Dear Prudence,
I need to know whether or not I'm being petty. My boyfriend and I have been dating for three years. We're soul mates in every way and have discussed marriage for when we both graduate. However, my birthday was a few weeks ago and he failed to buy me a present. I know he didn't forget my birthday, because he gave me a card, but there was no explanation about the lack of a gift. I'm not a materialistic person, but I did expect something, especially since he had told me a month earlier what he'd decided to buy for me. We're both students who work part-time so money is tight, but I always make an effort to set aside money to buy him something for his birthday. Because my imagination sometimes runs wild, it occurred to me that this might be a sign of a problem in our relationship of which I'm unaware. I brought up my concern with some friends, and all were appalled—at him. One girlfriend even suggested I break up with him. I know that might be a bit of an overreaction, but do I have the right to be a little disappointed? Should I ask him why I didn't merit a gift, or would that cause undue problems?

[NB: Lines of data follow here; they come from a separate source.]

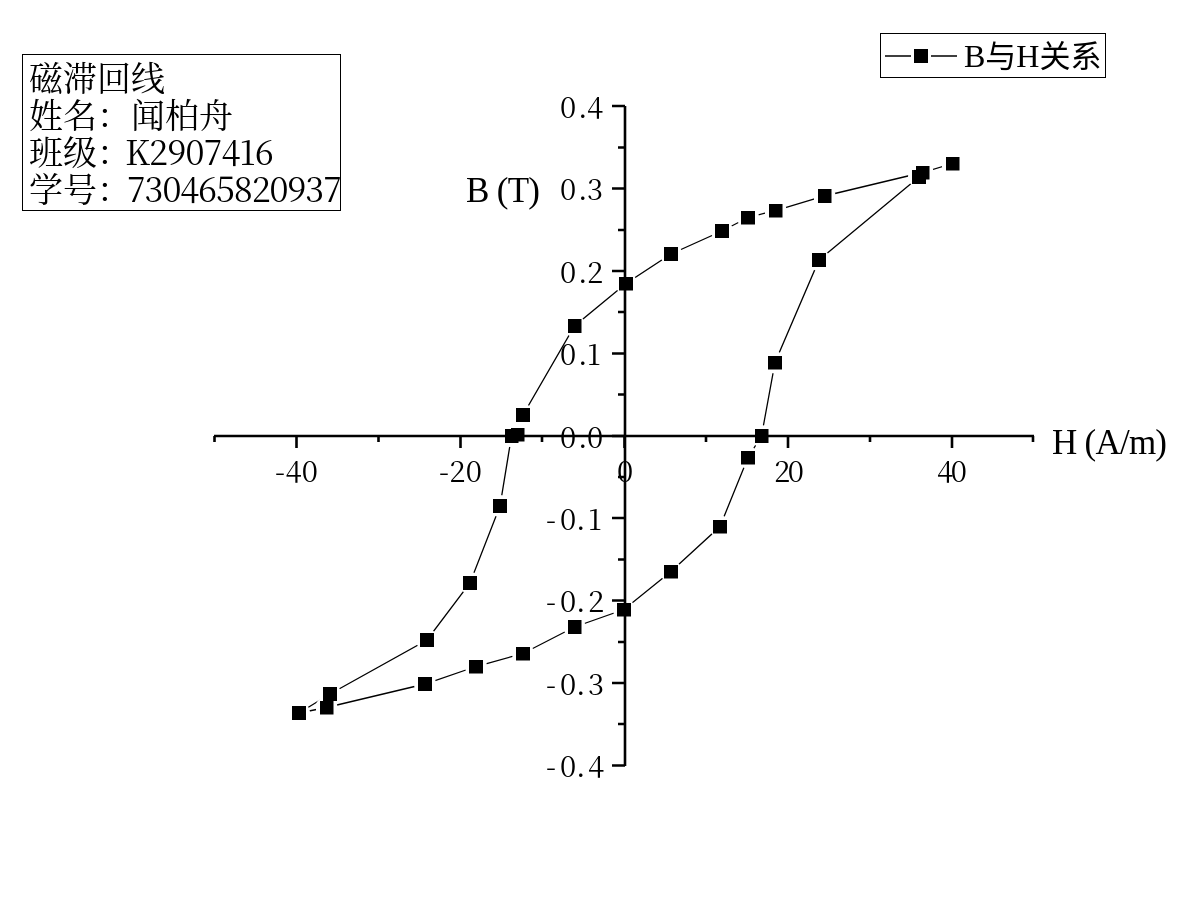
<!DOCTYPE html>
<html lang="zh-CN">
<head>
<meta charset="utf-8">
<title>磁滞回线</title>
<style>
:root { --ink: #000; --paper: #fff; --song: "Noto Serif CJK SC", "Noto Serif CJK JP", serif; --roman: "Liberation Serif", serif; }
* { box-sizing: border-box; margin: 0; padding: 0; }
html, body { width: 1200px; height: 919px; overflow: hidden; background: var(--paper); color: var(--ink); }
.sheet { position: relative; width: 1200px; height: 919px; overflow: hidden; }
.chart { position: absolute; inset: 0; display: block; }
.info { position: absolute; left: 22px; top: 54px; width: 319px; height: 157px; padding: 3px 0 0 6px; border: 1.4px solid var(--ink); font: 34px/37px var(--song); white-space: nowrap; }
.info h1 { font: inherit; }
.info div { display: flex; }
.info dt { width: 102px; }
.info .class-code { margin-left: -6px; letter-spacing: -0.8px; }
.info .student-code { margin-left: -4px; letter-spacing: -1.1px; }
.legend { position: absolute; left: 880px; top: 33px; width: 226px; height: 45px; padding-left: 4px; border: 1.4px solid var(--ink); display: flex; align-items: center; gap: 7px; font: 32px/44px var(--roman); white-space: nowrap; }
.legend .han { font: 31px/40px "Noto Sans CJK SC", sans-serif; }
.curve { fill: none; stroke: var(--ink); stroke-width: 1.3; }
.gaps { fill: none; marker: url(#gap); }
.points { fill: none; marker: url(#point); }
.axes { fill: none; stroke: var(--ink); stroke-width: 2.6; }
.ticks { font: 29px var(--song); fill: var(--ink); }
.titles { font: 35px var(--roman); fill: var(--ink); }
</style>
</head>
<body>
<main class="sheet">
  <svg class="chart" width="1200" height="919" viewBox="0 0 1200 919" role="img" aria-label="B与H关系">
    <defs>
      <marker id="gap" markerUnits="userSpaceOnUse" markerWidth="22" markerHeight="22" refX="11" refY="11"><circle cx="11" cy="11" r="11" fill="#fff"/></marker>
      <marker id="point" markerUnits="userSpaceOnUse" markerWidth="14" markerHeight="14" refX="7" refY="7"><rect width="14" height="14"/></marker>
      <polyline id="loop" points="952.5,163.5 922.5,172.5 824.5,196 775.5,210.5 748,217.5 722,231 671,254 626,283.5 574.5,326 523,415 517.5,434.5 511.5,436 500,506 470,583 427,640 330,694 299,713 326.5,707.5 425,684 476,666.5 523,653.5 574.5,627 624,609.5 671,571.5 720,526.5 748,457.5 761.5,436 775,362.5 819,260 919,177"/>
    </defs>
    <use class="curve" href="#loop"/>
    <use class="gaps" href="#loop"/>
    <g class="axes">
      <path d="M214 436H1034M625 106V766"/>
      <path d="M296.500 436v12M460.500 436v12M624.500 436v12M788 436v12M952 436v12"/>
      <path d="M214.500 436v6M378.500 436v6M542 436v6M706 436v6M870 436v6M1033 436v6"/>
      <path d="M625 106h-13M625 188.500h-13M625 271h-13M625 353.500h-13M625 436h-13M625 518h-13M625 600.500h-13M625 683h-13M625 765.500h-13"/>
      <path d="M625 147.500h-7M625 230h-7M625 312h-7M625 394.500h-7M625 477h-7M625 559.500h-7M625 642h-7M625 724h-7"/>
    </g>
    <use class="points" href="#loop"/>
    <g class="ticks">
      <text x="275" y="482" textLength="43">-40</text>
      <text x="439" y="482" textLength="43">-20</text>
      <text x="617" y="482">0</text>
      <text x="774" y="482" textLength="30">20</text>
      <text x="937" y="482" textLength="30">40</text>
      <text x="560 578 587" y="118">0.4</text>
      <text x="560 578 587" y="200">0.3</text>
      <text x="560 578 587" y="283">0.2</text>
      <text x="560 578 587" y="365">0.1</text>
      <text x="560 578 587" y="448">0.0</text>
      <text x="546 560 576 588" y="530">-0.1</text>
      <text x="546 560 576 588" y="612">-0.2</text>
      <text x="546 560 576 588" y="695">-0.3</text>
      <text x="546 560 576 588" y="777">-0.4</text>
    </g>
    <g class="titles">
      <text x="466" y="202" textLength="74">B (T)</text>
      <text x="1052" y="454" textLength="115">H (A/m)</text>
    </g>
  </svg>
  <section class="info">
    <h1>磁滞回线</h1>
    <dl>
      <div><dt>姓名：</dt><dd>闻柏舟</dd></div>
      <div><dt>班级：</dt><dd class="class-code">K2907416</dd></div>
      <div><dt>学号：</dt><dd class="student-code">730465820937</dd></div>
    </dl>
  </section>
  <aside class="legend">
    <svg width="72" height="14" viewBox="0 0 72 14" aria-hidden="true"><path d="M0 7H26M46 7H72" stroke="#000" stroke-width="1.3"/><rect x="29" width="14" height="14"/></svg>
    <span>B<span class="han">与</span>H<span class="han">关系</span></span>
  </aside>
</main>
</body>
</html>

—Giftless

Dear Giftless,
A relationship with your soul mate should allow for the two of you to discuss how you feel. Who knows why he failed to show up with a gift for you except him? And if something, even minor, wounded you, why shouldn't you be comfortable talking to him about it? Forget your Greek chorus (how are the romances of the one who suggested you break up a three-year relationship over a birthday present?) and talk to your boyfriend. Don't be accusatory or melodramatic. Just tell him the way you told me—you know money is tight, but you were a little hurt when he didn't give you the gift he'd mentioned, and then ask him if something's up.

—Prudie